■ **WHAT THIS TASK INVOLVES**
The lines wanted are those in the data below that include "value".

DATASET EXCERPTS Start Marker

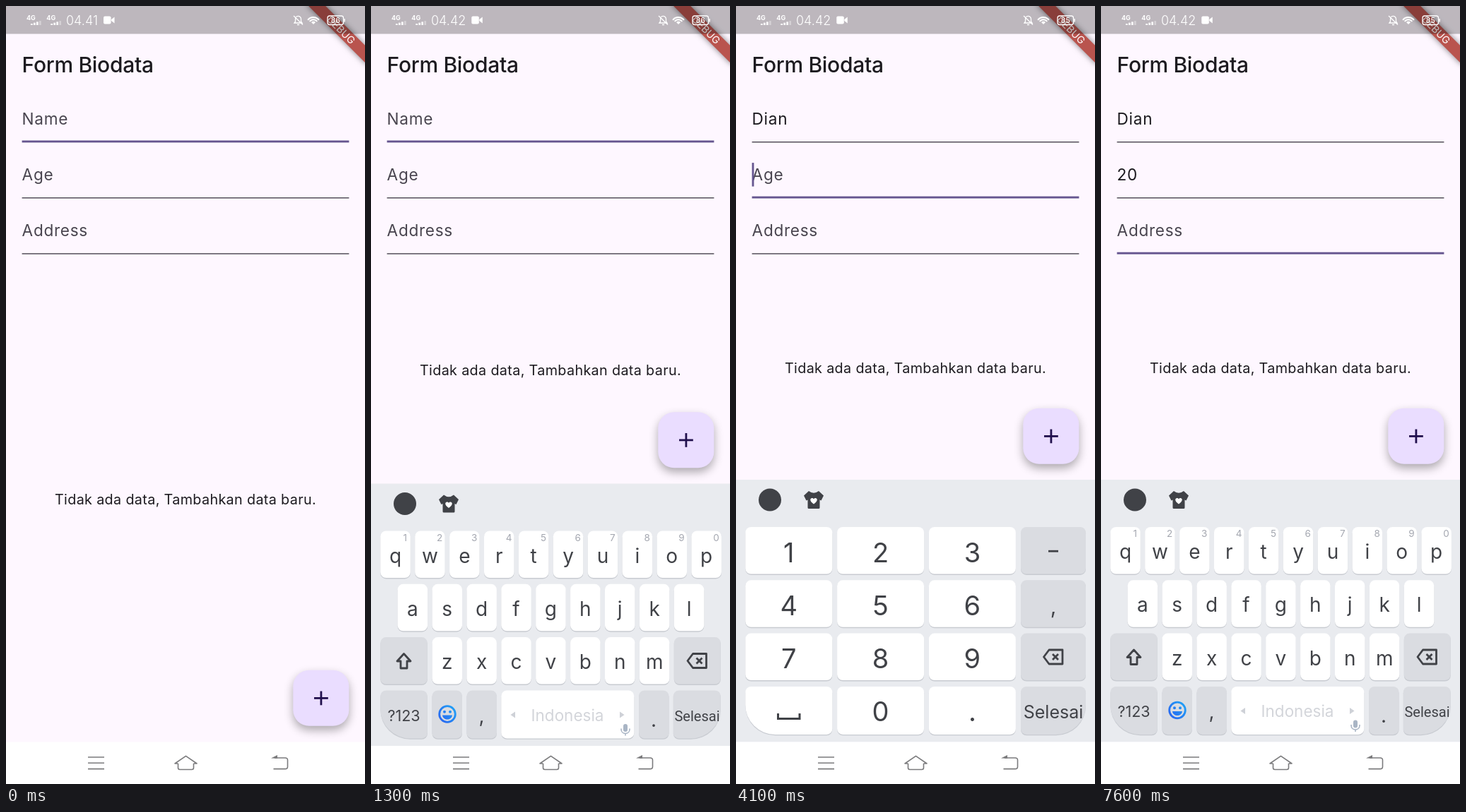
Write an HTML page with a canvas that moves like this. It is 508x1102 px and loops after 8000 ms.

```html
<!DOCTYPE html>
<html lang="id">
<head>
<meta charset="utf-8">
<title>Form Biodata</title>
<style>
html, body { margin: 0; width: 100%; height: 100%; overflow: hidden; background: #fff; }
canvas { display: block; width: 508px; height: 1102px; }
</style>
</head>
<body>
<canvas id="stage" width="508" height="1102"></canvas>
<script>
const ctx = document.getElementById('stage').getContext('2d');
const W = 508, H = 1102, LOOP = 8000, NAV_TOP = 1042.5, KB_TOP = 671, KB_H = 371;
const INK = '#1d1b20', LABEL = '#49454f', PURPLE = '#65558f', KEY_INK = '#404247', GRAY_KEY = '#dadce1';
const LEFT = 22.6, RIGHT = 485.4;
const PITCH = 48.9, KEY_W = 42.5, KEY_H = 66.5;
const ROWS = [738, 813.3, 888.6, 963.9];

// Touches: from, to, x, y, pressed key
const TOUCHES = [
  [1000, 1200, 84, 166],
  [2000, 2200, 34, 915, 'shift'],
  [2300, 2500, 160, 845, 'd'],
  [2500, 2700, 381, 768, 'i'],
  [2700, 2900, 62, 845, 'a'],
  [2900, 3100, 359, 915, 'n'],
  [3800, 4100, 62, 238],
  [5300, 5500, 208, 774, '2'],
  [5900, 6200, 201, 1000],
  [7000, 7300, 76, 318]
];
const CARETS = [
  [500, 1000, 0], [1500, 2000, 0], [2400, 3500, 0],
  [3900, 4400, 1], [4900, 5900, 1], [6000, 6500, 1], [7000, 7100, 1],
  [7100, 7600, 2]
];
const FIELDS = [
  { label: 'Name', value: 'Dian', typed: [2400, 2600, 2800, 3000] },
  { label: 'Age', value: '20', typed: [5400, 6000] },
  { label: 'Address', value: '', typed: [] }
];
const SUGGESTIONS = [
  ['D', 'Dan', 'Dari', 'Dia', 'Di'],
  ['Di', 'Dia', 'Dari', 'Itu', 'Dan'],
  ['Dia', 'Juga', 'Nya', 'Iya', 'Jadi'],
  ['Dian', 'Dia', 'Nya', 'Iya', 'Jadi']
];

const within = (t, span) => t >= span[0] && t < span[1];
const typedCount = (field, t) => field.typed.filter(at => t >= at).length;

function text(str, x, y, size, color, { align = 'left', weight = 400, spacing = 0, family = 'Inter' } = {}) {
  ctx.font = `${weight} ${size}px ${family}, sans-serif`;
  ctx.letterSpacing = spacing + 'px';
  ctx.textAlign = align;
  ctx.fillStyle = color;
  ctx.fillText(str, x, y);
  return ctx.measureText(str).width;
}

function rect(x, y, w, h, color) {
  ctx.fillStyle = color;
  ctx.fillRect(x, y, w, h);
}

function round(x, y, w, h, r, color) {
  ctx.beginPath();
  ctx.roundRect(x, y, w, h, r);
  ctx.fillStyle = color;
  ctx.fill();
}

function circle(x, y, r, color) {
  ctx.beginPath();
  ctx.arc(x, y, r, 0, Math.PI * 2);
  ctx.fillStyle = color;
  ctx.fill();
}

function stroke(d, color, width, join = 'miter') {
  ctx.strokeStyle = color;
  ctx.lineWidth = width;
  ctx.lineJoin = join;
  ctx.stroke(new Path2D(d));
}

function fill(d, color) {
  ctx.fillStyle = color;
  ctx.fill(new Path2D(d));
}

function at(x, y, draw) {
  ctx.save();
  ctx.translate(x, y);
  draw();
  ctx.restore();
}

function drawFields(t) {
  const focus = t < 3900 ? 0 : t < 7100 ? 1 : 2;
  FIELDS.forEach((field, i) => {
    const top = i * 79.1, bottom = 193.4 + top;
    const value = field.value.slice(0, typedCount(field, t));
    const width = text(value || field.label, LEFT, 168 + top, 22.6, value ? INK : LABEL, { spacing: 0.7 });
    const composing = i === 0 && value && t < 3900;
    if (composing) rect(LEFT, 169.5, width, 1.4, INK);
    const thick = i === focus ? 2.9 : 1.4;
    rect(LEFT, bottom - thick, RIGHT - LEFT, thick, i === focus ? PURPLE : LABEL);
    if (CARETS.some(c => c[2] === i && within(t, c)))
      rect(LEFT + (value ? width : 0), 143 + top, 2.8, 33.5, PURPLE);
  });
}

function drawFab(y) {
  ctx.save();
  ctx.shadowColor = 'rgba(0,0,0,0.32)';
  ctx.shadowBlur = 13;
  ctx.shadowOffsetY = 6;
  round(406.3, y, 79, 79, 22.6, '#eaddff');
  ctx.restore();
  rect(436, y + 38.2, 19.8, 2.8, '#21104d');
  rect(444.5, y + 29.7, 2.8, 19.8, '#21104d');
}

function drawBanner() {
  at(W, 0, () => {
    ctx.rotate(Math.PI / 4);
    ctx.save();
    ctx.shadowColor = 'rgba(0,0,0,0.5)';
    ctx.shadowBlur = 9;
    rect(-60, 39.5, 120, 17, '#b9544e');
    ctx.restore();
    text('DEBUG', 0, 53, 14.2, '#fff', { align: 'center' });
  });
}

function drawStatus(t) {
  rect(0, 0, W, 39.5, 'rgba(0,0,0,0.26)');
  for (const x of [29, 57.3]) {
    text('4G', x, 20, 9, '#fff', { weight: 700 });
    for (let i = 0; i < 4; i++)
      rect(x + 6 + i * 4, 25 - i * 1.3, 2.7, 2 + i * 1.3, i < 3 ? '#fff' : 'rgba(255,255,255,0.35)');
  }
  const end = 85 + text(t < 1200 ? '04.41' : '04.42', 85, 27, 18, '#fff', { weight: 300 });
  at(end + 8, 0, () => {
    round(0, 14.5, 10.5, 11, 2, '#fff');
    fill('M11 19 L15.5 15.5 V24.5 L11 21Z', '#fff');
  });
  at(413.5, 20, () => {
    stroke('M-5.5 4 H5.5 L4 2 V-1.5 C4 -7 -4 -7 -4 -1.5 V2 Z M-1.5 6.5 H1.5 M-6.5 -6 L6.5 6.5', '#fff', 1.3);
  });
  at(435, 26, () => {
    for (const r of [10, 6.7]) {
      ctx.beginPath();
      ctx.arc(0, 0, r, -Math.PI * 0.79, -Math.PI * 0.21);
      ctx.strokeStyle = '#fff';
      ctx.lineWidth = 2;
      ctx.stroke();
    }
    fill('M0 0 L-3 -3 Q0 -5.5 3 -3Z', '#fff');
  });
  ctx.beginPath();
  ctx.roundRect(455, 14, 22.5, 12.5, 3);
  ctx.strokeStyle = '#fff';
  ctx.lineWidth = 1.3;
  ctx.stroke();
  rect(478.3, 18, 1.5, 4.5, '#fff');
  text(t < 2400 ? '86' : '85', 466.3, 24, 10.5, '#fff', { align: 'center', weight: 500 });
}

function drawNav() {
  const gray = '#7b7b7d';
  stroke('M116 1064 H139 M116 1072.3 H139 M116 1080.6 H139', gray, 1.6);
  stroke('M243.5 1073 H239 L254.5 1062.3 L270 1073 H265.5 M243.5 1073 V1079 Q243.5 1081.5 246 1081.5 H263 Q265.5 1081.5 265.5 1079 V1073', gray, 1.6, 'round');
  stroke('M380 1065 H395 Q398.5 1065 398.5 1068 V1077.5 Q398.5 1080.6 395 1080.6 H378.5', gray, 1.6);
  fill('M375 1065.5 L384 1061 V1065.8Z', gray);
}

function drawKey(x, y, w, { color = '#fff', corners = 8, pressed = false, h = KEY_H } = {}) {
  round(x, y + 1.4, w, h, corners, '#c8cbd1');
  round(x, y, w, h, corners, pressed ? (color === '#fff' ? '#e6e8ec' : '#c9ccd3') : color);
}

function drawBackspace(x) {
  at(x, 922, () => {
    stroke('M-13.5 0 L-6 -10 H13 V10 H-6 Z', KEY_INK, 2.8, 'round');
    stroke('M-1 -4 L7 4 M7 -4 L-1 4', KEY_INK, 2.8);
  });
}

function drawToolbar() {
  circle(48, 699.5, 16, KEY_INK);
  at(110, 699.5, () => {
    fill('M-7 -12.5 Q0 -7 7 -12.5 L14 -6 L10.5 1 L8.5 0 V11 Q8.5 12.5 7 12.5 H-7 Q-8.5 12.5 -8.5 11 V0 L-10.5 1 L-14 -6 Z', KEY_INK);
    fill('M0 6 C-9 0 -3 -5 0 -1.2 C3 -5 9 0 0 6Z', '#fff');
  });
}

function drawSuggestions(words) {
  let x = 18;
  for (const word of words) {
    x += text(word, x, 713, 25.3, KEY_INK) + 18;
    rect(x, 677, 1.3, 45, '#c4c7cc');
    x += 18;
  }
  stroke('M450 694 L459.5 703.5 L469 694', KEY_INK, 3);
}

function drawEmoji() {
  at(108, 997.5, () => {
    const blue = ctx.createLinearGradient(-12, 10, 12, -10);
    blue.addColorStop(0, '#2a63f0');
    blue.addColorStop(1, '#1fa4f6');
    ctx.beginPath();
    ctx.arc(0, 0, 11.3, 0, Math.PI * 2);
    ctx.strokeStyle = blue;
    ctx.lineWidth = 2.8;
    ctx.stroke();
    circle(-4, -3.2, 2, blue);
    circle(4, -3.2, 2, blue);
    fill('M-7 1.5 H7 C6 9.5 -6 9.5 -7 1.5Z', blue);
  });
}

function drawLetters(pressed, caps) {
  const letterRow = (letters, left, y, hints) => [...letters].forEach((ch, i) => {
    const x = left + i * PITCH;
    drawKey(x, y, KEY_W, { pressed: pressed === ch });
    text(caps ? ch.toUpperCase() : ch, x + KEY_W / 2, y + 45, 28, KEY_INK, { align: 'center' });
    if (hints) text(hints[i], x + 35, y + 14, 13.5, '#a4a7b0', { align: 'center' });
  });
  const gray = { color: GRAY_KEY };
  letterRow('qwertyuiop', 13.3, ROWS[0], '1234567890');
  letterRow('asdfghjkl', 37.6, ROWS[1]);
  letterRow('zxcvbnm', 86.5, ROWS[2]);

  drawKey(13.3, ROWS[2], 66.5, { ...gray, pressed: pressed === 'shift' });
  const arrow = 'M46.5 912 L56 922.5 H51 V932.5 H42 V922.5 H37 Z';
  if (caps) fill(arrow, KEY_INK);
  stroke(arrow, KEY_INK, 2.8, 'round');
  drawKey(428.8, ROWS[2], 66, gray);
  drawBackspace(461.5);

  const y = ROWS[3], h = 68;
  drawKey(13.3, y, 66.5, { ...gray, h, corners: [8, 8, 8, 42] });
  text('?123', 46.5, 1007, 21.5, KEY_INK, { align: 'center' });
  drawKey(86.5, y, KEY_W, { ...gray, h });
  drawEmoji();
  drawKey(135.5, y, KEY_W, { ...gray, h });
  text(',', 156.5, 1009, 28, KEY_INK, { align: 'center' });
  drawKey(184.3, y, 188, { h });
  text('Indonesia', 278, 1007, 22.5, '#d3d5da', { align: 'center' });
  fill('M204 994 V1003 L197.5 998.5Z M352 994 V1003 L358.5 998.5Z', '#ced1d7');
  round(357, 1011.5, 6, 11, 3, '#a9b5c5');
  stroke('M354 1018 V1019 C354 1027 366 1027 366 1019 V1018 M360 1025 V1028', '#a9b5c5', 1.6);
  drawKey(379, y, KEY_W, { ...gray, h });
  text('.', 400, 1015, 28, KEY_INK, { align: 'center' });
  drawKey(427.8, y, 67, { ...gray, h, corners: [8, 8, 42, 8] });
  text('Selesai', 461.5, 1007, 20, KEY_INK, { align: 'center', family: 'Roboto' });
}

function drawNumbers(pressed) {
  ['123', '456', '789', ' 0.'].forEach((row, r) => {
    const y = ROWS[r], last = r === 3, h = last ? 68 : KEY_H;
    [...row].forEach((ch, c) => {
      const x = 13.3 + c * 129.8;
      drawKey(x, y, 123, { h, pressed: pressed === ch, corners: last && c === 0 ? [8, 8, 8, 42] : 8 });
      text(ch, x + 61.5, y + 49.5, 38, KEY_INK, { align: 'center' });
    });
    drawKey(403, y, 92, { h, color: GRAY_KEY, corners: last ? [8, 8, 42, 8] : 8 });
  });
  stroke('M59.5 1002 V1009.5 H90 V1002', KEY_INK, 3);
  rect(442, 770.8, 14, 2.8, KEY_INK);
  text(',', 449, 861, 30, KEY_INK, { align: 'center' });
  drawBackspace(449);
  text('Selesai', 449, 1008.5, 25, KEY_INK, { align: 'center' });
}

function drawKeyboard(t, drop, pressed) {
  at(0, drop, () => {
    rect(0, KB_TOP, W, KB_H + 0.5, '#e9ebef');
    rect(0, NAV_TOP, W, H - NAV_TOP, '#fff');
    const suggesting = t >= 2400 && t < 4000;
    if (suggesting) drawSuggestions(SUGGESTIONS[typedCount(FIELDS[0], t) - 1]);
    else drawToolbar();
    if (t >= 4000 && t < 7200) drawNumbers(pressed);
    else drawLetters(pressed, t >= 2100 && t < 2400);
  });
}

function drawTouch([, , x, y]) {
  circle(x, y, 13.5, 'rgba(255,255,255,0.6)');
  ctx.beginPath();
  ctx.arc(x, y, 13.5, 0, Math.PI * 2);
  ctx.strokeStyle = 'rgba(245,214,170,0.75)';
  ctx.lineWidth = 2;
  ctx.stroke();
}

function draw(t) {
  const progress = Math.min(1, Math.max(0, (t - 1050) / 300));
  const lift = KB_H * (1 - (1 - progress) ** 2.35);
  const touch = TOUCHES.find(span => within(t, span));

  rect(0, 0, W, H, '#fef7ff');
  text('Form Biodata', LEFT, 94, 30, INK, { weight: 500, spacing: -0.3 });
  drawFields(t);
  text('Tidak ada data, Tambahkan data baru.', W / 2, 705.5 - lift / 2, 19.75, INK, { align: 'center', spacing: 0.35 });
  drawFab(940.8 - lift);
  drawBanner();
  drawStatus(t);
  rect(0, NAV_TOP, W, H - NAV_TOP, '#fff');
  if (lift > 0) drawKeyboard(t, KB_H - lift, touch && touch[4]);
  drawNav();
  if (touch) drawTouch(touch);
}

function tick() {
  draw(Math.floor(performance.now() % LOOP / 100) * 100);
  requestAnimationFrame(tick);
}
tick();
</script>
</body>
</html>
```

DATASET EXCERPTS End Marker

■ **COMPLETED EXERCISE**
  { label: 'Name', value: 'Dian', typed: [2400, 2600, 2800, 3000] },
  { label: 'Age', value: '20', typed: [5400, 6000] },
  { label: 'Address', value: '', typed: [] }
    const value = field.value.slice(0, typedCount(field, t));
    const width = text(value || field.label, LEFT, 168 + top, 22.6, value ? INK : LABEL, { spacing: 0.7 });
    const composing = i === 0 && value && t < 3900;
      rect(LEFT + (value ? width : 0), 143 + top, 2.8, 33.5, PURPLE);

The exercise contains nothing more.